═════ Exercise materials
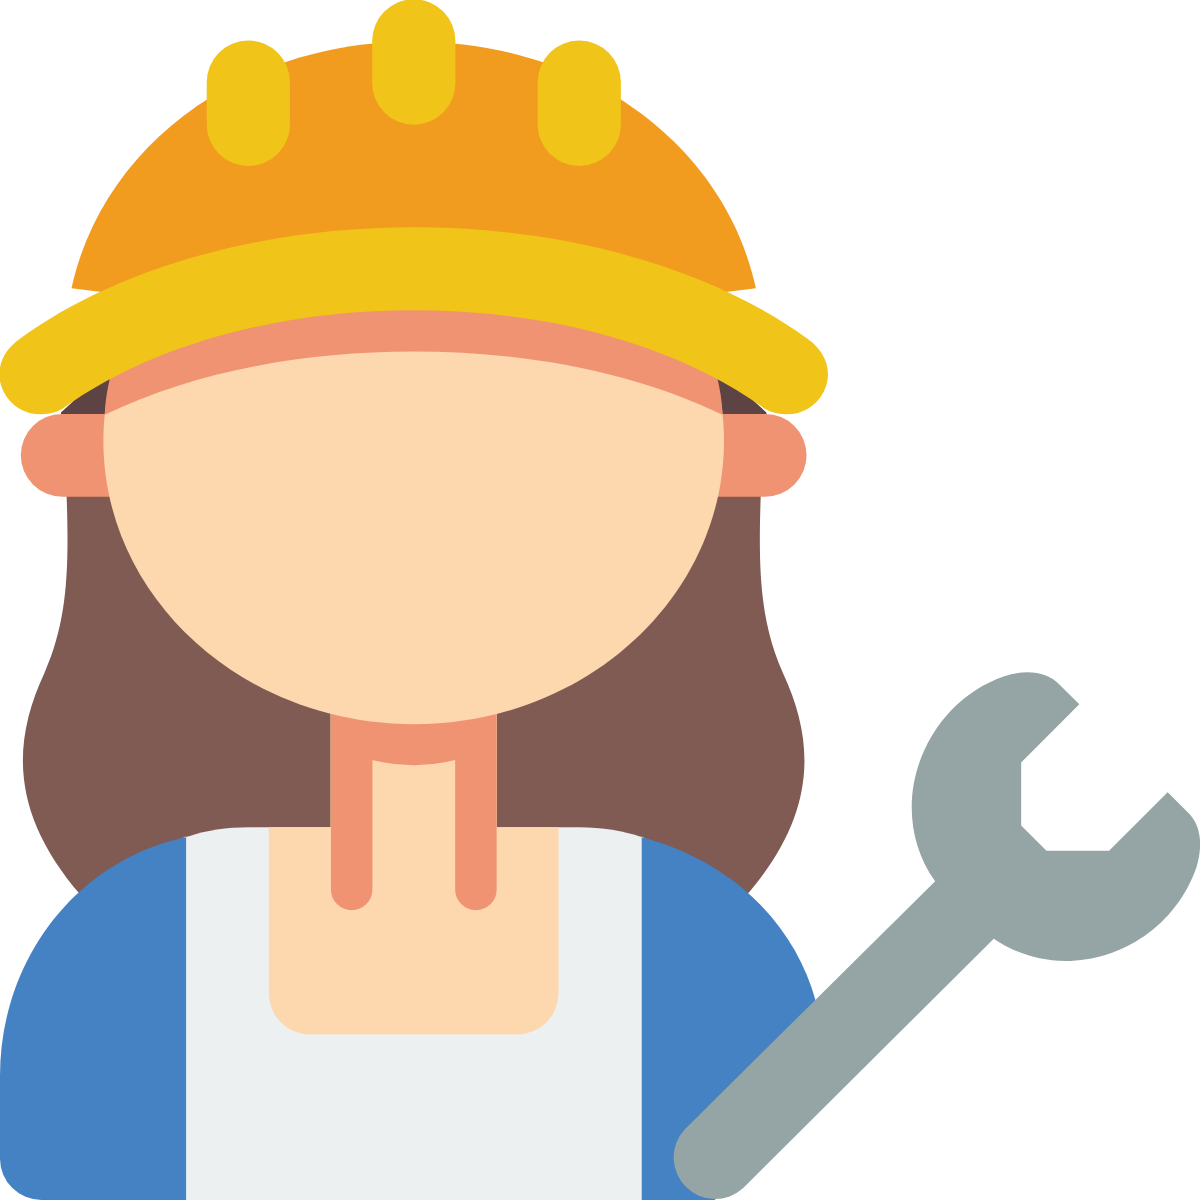
<!DOCTYPE html>
<html lang="en">
<head>
<meta charset="utf-8">
<title>Mechanic icon</title>
<style>
  :root {
    --background: #ffffff;
    --helmet: #f29c1f;
    --helmet-trim: #f0c419;
    --hair: #7f5b53;
    --hair-shade: #5e4345;
    --skin: #fdd7ad;
    --skin-shade: #f09372;
    --shirt: #4482c3;
    --apron: #ecf0f1;
    --steel: #95a5a5;
  }
  html, body { margin: 0; background: var(--background); overflow: hidden; }
  .icon { display: block; width: 1200px; height: 1200px; }
  .helmet { fill: var(--helmet); }
  .helmet-trim { fill: var(--helmet-trim); }
  .hair { fill: var(--hair); }
  .hair-shade { fill: var(--hair-shade); }
  .skin { fill: var(--skin); }
  .skin-shade { fill: var(--skin-shade); }
  .shirt { fill: var(--shirt); }
  .apron { fill: var(--apron); }
  .wrench { fill: var(--steel); }
</style>
</head>
<body>
<svg class="icon" viewBox="0 0 512 512" role="img" aria-label="Woman mechanic in a hard hat with a wrench">
  <defs>
    <rect id="helmet-ridge" width="35.5" height="53.5" rx="17.7"/>
    <path id="neck-line" d="M0 295H17.7V379.5A8.85 8.85 0 0 1 0 379.5Z"/>
  </defs>

  <g id="hair">
    <path class="hair" d="M28 200C29.500 238 30 262 19 287C4 319 6 349 34.500 382L100 400H253L318.500 382C347 349 349 319 334 287C323 262 323.500 238 325 200Z"/>
    <path class="hair-shade" d="M26 176L50 154L46 180H26ZM327 176L303 154L307 180H327Z"/>
  </g>

  <g id="clothes">
    <path fill="var(--background)" d="M34.500 382L79 357H274L318.500 382V400H34.500Z"/>
    <path class="shirt" d="M80 357C32 367 0 410 0 459V494.300A17.700 17.700 0 0 0 17.700 512H80Z"/>
    <path class="shirt" d="M273 357C312 367 339 394 348 427L350 440L305 512H273Z"/>
    <path class="apron" d="M79.400 357.200C88 354.200 97 353 106 353H247C257 353 266 354.500 273.800 357.200V512H79.400Z"/>
  </g>

  <g id="neck">
    <path class="skin" d="M114.700 353H141V295H212V353H238.300V423.700A17.700 17.700 0 0 1 220.600 441.400H132.400A17.700 17.700 0 0 1 114.700 423.700Z"/>
    <path class="skin-shade" d="M150 295H203V320L194.200 324.300Q176.500 328.700 158.800 324.300L150 320Z"/>
    <use class="skin-shade" href="#neck-line" x="141.200"/>
    <use class="skin-shade" href="#neck-line" x="194.200"/>
  </g>

  <g id="head">
    <path class="skin-shade" d="M48 176.600H26.500A17.650 17.650 0 0 0 26.500 211.900H54ZM305 176.600H326.500A17.650 17.650 0 0 1 326.500 211.900H299Z"/>
    <path class="skin" d="M49 156C45.500 167 44.100 178 44.100 188C44.100 255 103.500 309 176.500 309S308.900 255 308.900 188C308.900 178 307.500 167 304 156L176.500 125Z"/>
    <path class="skin-shade" d="M49 154C46.500 162 45 169 44.700 177C83 158.500 129 150 176.500 150S270 158.500 308.300 177C308 169 306.500 162 304 154L176.500 120Z"/>
  </g>

  <g id="hard-hat">
    <path class="helmet" d="M30.500 123C44 61 104 17.700 176.500 17.700S309 61 322.500 123L250 132H103Z"/>
    <path class="helmet-trim" d="M8.500 144.500C52 113 114 97 176.500 97S301 113 344.500 144.500C352.500 150 355.500 159 351.500 167C347 176 336 179.500 326.500 174.500C287 146 232 132.400 176.500 132.400S66 146 26.500 174.500C17 179.500 6 176 1.500 167C-2.500 159 .5 150 8.500 144.500Z"/>
    <use class="helmet-trim" href="#helmet-ridge" x="88.200" y="17.300"/>
    <use class="helmet-trim" href="#helmet-ridge" x="158.800" y="-.3"/>
    <use class="helmet-trim" href="#helmet-ridge" x="229.400" y="17.300"/>
  </g>

  <path id="wrench" class="wrench" d="M460.500 300.500L435.700 325.300V352.200L446.500 363H473.200L498.200 338L507.500 347.300C512.500 352.500 513.200 361 510.500 370C502 394.500 479 410 454.500 410C443 410 433 406.500 424 400.500L317 507A17.700 17.700 0 0 1 292 482L399 376C392.500 367 389 356 389 344.500C389 320 405 296.500 428.500 288.500C438 285.500 446.500 286.500 452 292Z"/>
</svg>
</body>
</html>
══════════
Search term "hair": return each line of the data that contains it.

    --hair: #7f5b53;
    --hair-shade: #5e4345;
  .hair { fill: var(--hair); }
  .hair-shade { fill: var(--hair-shade); }
  <g id="hair">
    <path class="hair" d="M28 200C29.500 238 30 262 19 287C4 319 6 349 34.500 382L100 400H253L318.500 382C347 349 349 319 334 287C323 262 323.500 238 325 200Z"/>
    <path class="hair-shade" d="M26 176L50 154L46 180H26ZM327 176L303 154L307 180H327Z"/>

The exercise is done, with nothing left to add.